◆ WHAT THE EXERCISE ASKS:
Copy out each line of the listing below that contains the word "upperWave".

◆ SOURCE MATERIAL:
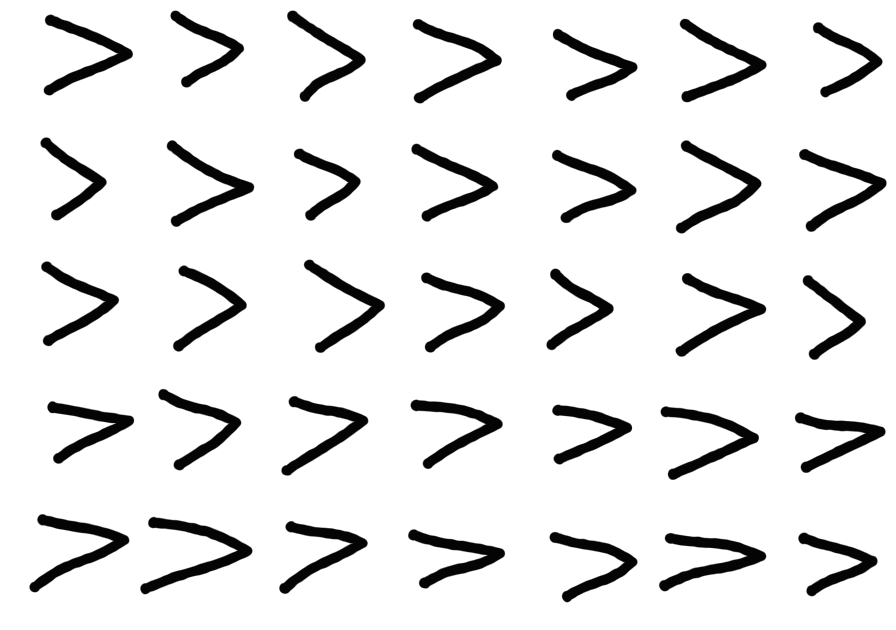
This pattern is drawn by a WebGL 2 fragment shader. Its source:

```glsl
#version 300 es
precision highp float;

uniform vec2 u_resolution;
out vec4 fragColor;

const vec3 PAPER = vec3(1.0);
const vec3 INK = vec3(0.015);
const vec2 GRID = vec2(7.0, 5.0);           // repeats across and down
const vec2 FIRST_CENTER = vec2(0.131, 0.108); // lengths are in canvas heights
const vec2 PITCH = vec2(0.201, 0.2);
const vec2 JITTER = vec2(0.015, 0.008);
const float ROW_SLOPE = -0.0033;
const float PEN_RADIUS = 0.0079;
const float PEN_WOBBLE = 0.0007;
const float END_SWELL = 0.0008;
const float BOW = 0.007;
const float WAVE = 0.0035;
const float PI = 3.14159265;
const int SEGMENTS = 9;

float hash(vec2 p) {
    return fract(sin(dot(p, vec2(127.1, 311.7))) * 43758.5453);
}

// Random value from -1 to 1, one per cell and trait
float vary(vec2 cell, float trait) {
    return 2.0 * hash(cell + trait * vec2(17.3, 5.9)) - 1.0;
}

float noise(vec2 p) {
    vec2 i = floor(p), f = fract(p);
    f = f * f * (3.0 - 2.0 * f);
    return mix(mix(hash(i), hash(i + vec2(1, 0)), f.x),
               mix(hash(i + vec2(0, 1)), hash(i + vec2(1, 1)), f.x), f.y);
}

float capsule(vec2 p, vec2 a, vec2 b, float radius) {
    vec2 pa = p - a, ba = b - a;
    float t = clamp(dot(pa, ba) / dot(ba, ba), 0.0, 1.0);
    return length(pa - ba * t) - radius;
}

// Hand-drawn arm from its free end to the tip
float arm(vec2 p, vec2 start, vec2 tip, float bow, float wave) {
    vec2 along = tip - start;
    vec2 normal = normalize(vec2(-along.y, along.x));
    vec2 previous = start;
    float d = length(p - start) - PEN_RADIUS - END_SWELL;
    for (int i = 1; i <= SEGMENTS; i++) {
        float t = float(i) / float(SEGMENTS);
        float offset = bow * sin(PI * t) + wave * sin(2.0 * PI * t);
        vec2 next = start + along * t + normal * offset;
        d = min(d, capsule(p, previous, next, PEN_RADIUS));
        previous = next;
    }
    return d;
}

// One chevron; the two bottom rows are wider and flatter
float chevron(vec2 p, vec2 cell) {
    float flatRow = 1.0 - step(1.5, cell.y);
    float width = mix(0.104, 0.128, flatRow) + 0.021 * vary(cell, 1.0);
    float height = mix(0.111, 0.093, flatRow) + 0.02 * vary(cell, 2.0);
    float tipLevel = mix(0.53, 0.65, flatRow) + 0.09 * vary(cell, 3.0);
    float inset = 0.006 + 0.02 * vary(cell, 4.0);

    vec2 center = FIRST_CENTER + cell * PITCH;
    center.y += ROW_SLOPE * (cell.x - 0.5 * (GRID.x - 1.0));
    center += JITTER * vec2(vary(cell, 5.0), vary(cell, 6.0));
    p -= center;

    vec2 top = vec2(-0.5 * width, 0.5 * height);
    vec2 tip = vec2(0.5 * width, height * (tipLevel - 0.5));
    vec2 bottom = vec2(-0.5 * width + inset, -0.5 * height);

    float upperBow = BOW * (vary(cell, 7.0) + mix(-0.15, 0.5, flatRow));
    float lowerBow = 0.7 * BOW * vary(cell, 8.0);
    float upperWave = -WAVE * (0.4 + 0.5 * vary(cell, 9.0));
    float lowerWave = WAVE * (0.6 + 0.6 * vary(cell, 10.0));
    return min(arm(p, top, tip, upperBow, upperWave),
               arm(p, bottom, tip, lowerBow, lowerWave));
}

void main() {
    vec2 p = gl_FragCoord.xy / u_resolution.y;
    vec2 home = floor((p - FIRST_CENTER) / PITCH + 0.5);

    // Neighbours may reach into this cell
    float d = 1.0;
    for (int y = -1; y <= 1; y++) {
        for (int x = -1; x <= 1; x++) {
            vec2 cell = home + vec2(x, y);
            bool inside = all(greaterThanEqual(cell, vec2(0.0)))
                       && all(lessThan(cell, GRID));
            if (inside) d = min(d, chevron(p, cell));
        }
    }

    // Uneven pen edge
    d += PEN_WOBBLE * (2.0 * noise(p * 110.0) - 1.0);

    float edge = 0.85 / u_resolution.y;
    float ink = 1.0 - smoothstep(-edge, edge, d);
    fragColor = vec4(mix(PAPER, INK, ink), 1.0);
}
```
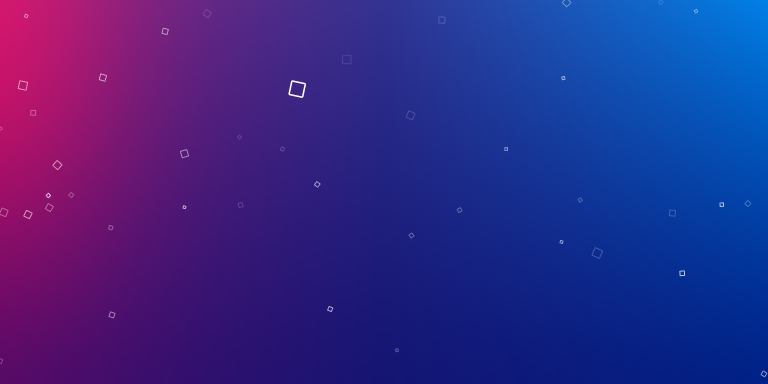
Give the GLSL for this background, as a Shadertoy shader.

```glsl
// Magenta to blue gradient with scattered, tilted square outlines.

float hash(float n) {
    return fract(sin(n * 12.9898) * 43758.547);
}

// Coverage of a tilted square outline; lengths are in canvas heights.
float squareOutline(vec2 p, float halfSize, float angle, float halfLine, float pixel) {
    float c = cos(angle), s = sin(angle);
    vec2 q = abs(mat2(c, -s, s, c) * p) - halfSize;
    float corner = halfSize * 0.15;
    q += corner;
    float d = length(max(q, 0.0)) + min(max(q.x, q.y), 0.0) - corner;
    return clamp(0.5 - (abs(d) - halfLine) / pixel, 0.0, 1.0);
}

// Blend of three colours placed at x = 0, 0.5 and 1.
vec3 ramp(vec3 left, vec3 middle, vec3 right, float x) {
    return mix(mix(left, middle, min(x * 2.0, 1.0)), right, max(x * 2.0 - 1.0, 0.0));
}

vec3 background(vec2 uv) {
    vec3 bottom = ramp(vec3(0.30, 0.04, 0.41), vec3(0.08, 0.08, 0.45), vec3(0.0, 0.13, 0.53), uv.x);
    vec3 top = ramp(vec3(0.57, 0.10, 0.47), vec3(0.20, 0.20, 0.57), vec3(0.0, 0.50, 0.90), uv.x);
    vec3 color = mix(bottom, top, pow(uv.y, 1.3));

    // Pink glow on the left edge
    vec2 glow = (uv - vec2(0.0, 0.82)) / vec2(0.18, 0.60);
    return color + vec3(0.28, -0.01, -0.04) * exp(-dot(glow, glow));
}

void mainImage(out vec4 fragColor, in vec2 fragCoord) {
    vec2 uv = fragCoord / iResolution.xy;
    float pixel = 1.0 / iResolution.y;
    float aspect = iResolution.x * pixel;
    vec2 p = vec2(uv.x * aspect, uv.y);
    vec3 color = background(uv);

    // Small squares, denser towards the left and the top
    for (int i = 0; i < 42; i++) {
        float id = float(i) * 5.0 + 1.0;
        vec2 center = vec2(pow(hash(id), 1.35) * aspect, pow(hash(id + 1.0), 0.75));
        float size = mix(0.003, 0.011, pow(hash(id + 2.0), 1.4));
        float opacity = mix(0.12, 0.85, hash(id + 3.0));
        float angle = hash(id + 4.0) * 1.57;
        color = mix(color, vec3(1.0), opacity * squareOutline(p - center, size, angle, 0.0012, pixel));
    }

    // Large bright square
    vec2 accent = vec2(0.387 * aspect, 0.768);
    color = mix(color, vec3(1.0), squareOutline(p - accent, 0.018, -0.21, 0.002, pixel));

    fragColor = vec4(color, 1.0);
}
```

◆ COMPLETED EXERCISE:
    float upperWave = -WAVE * (0.4 + 0.5 * vary(cell, 9.0));
    return min(arm(p, top, tip, upperBow, upperWave),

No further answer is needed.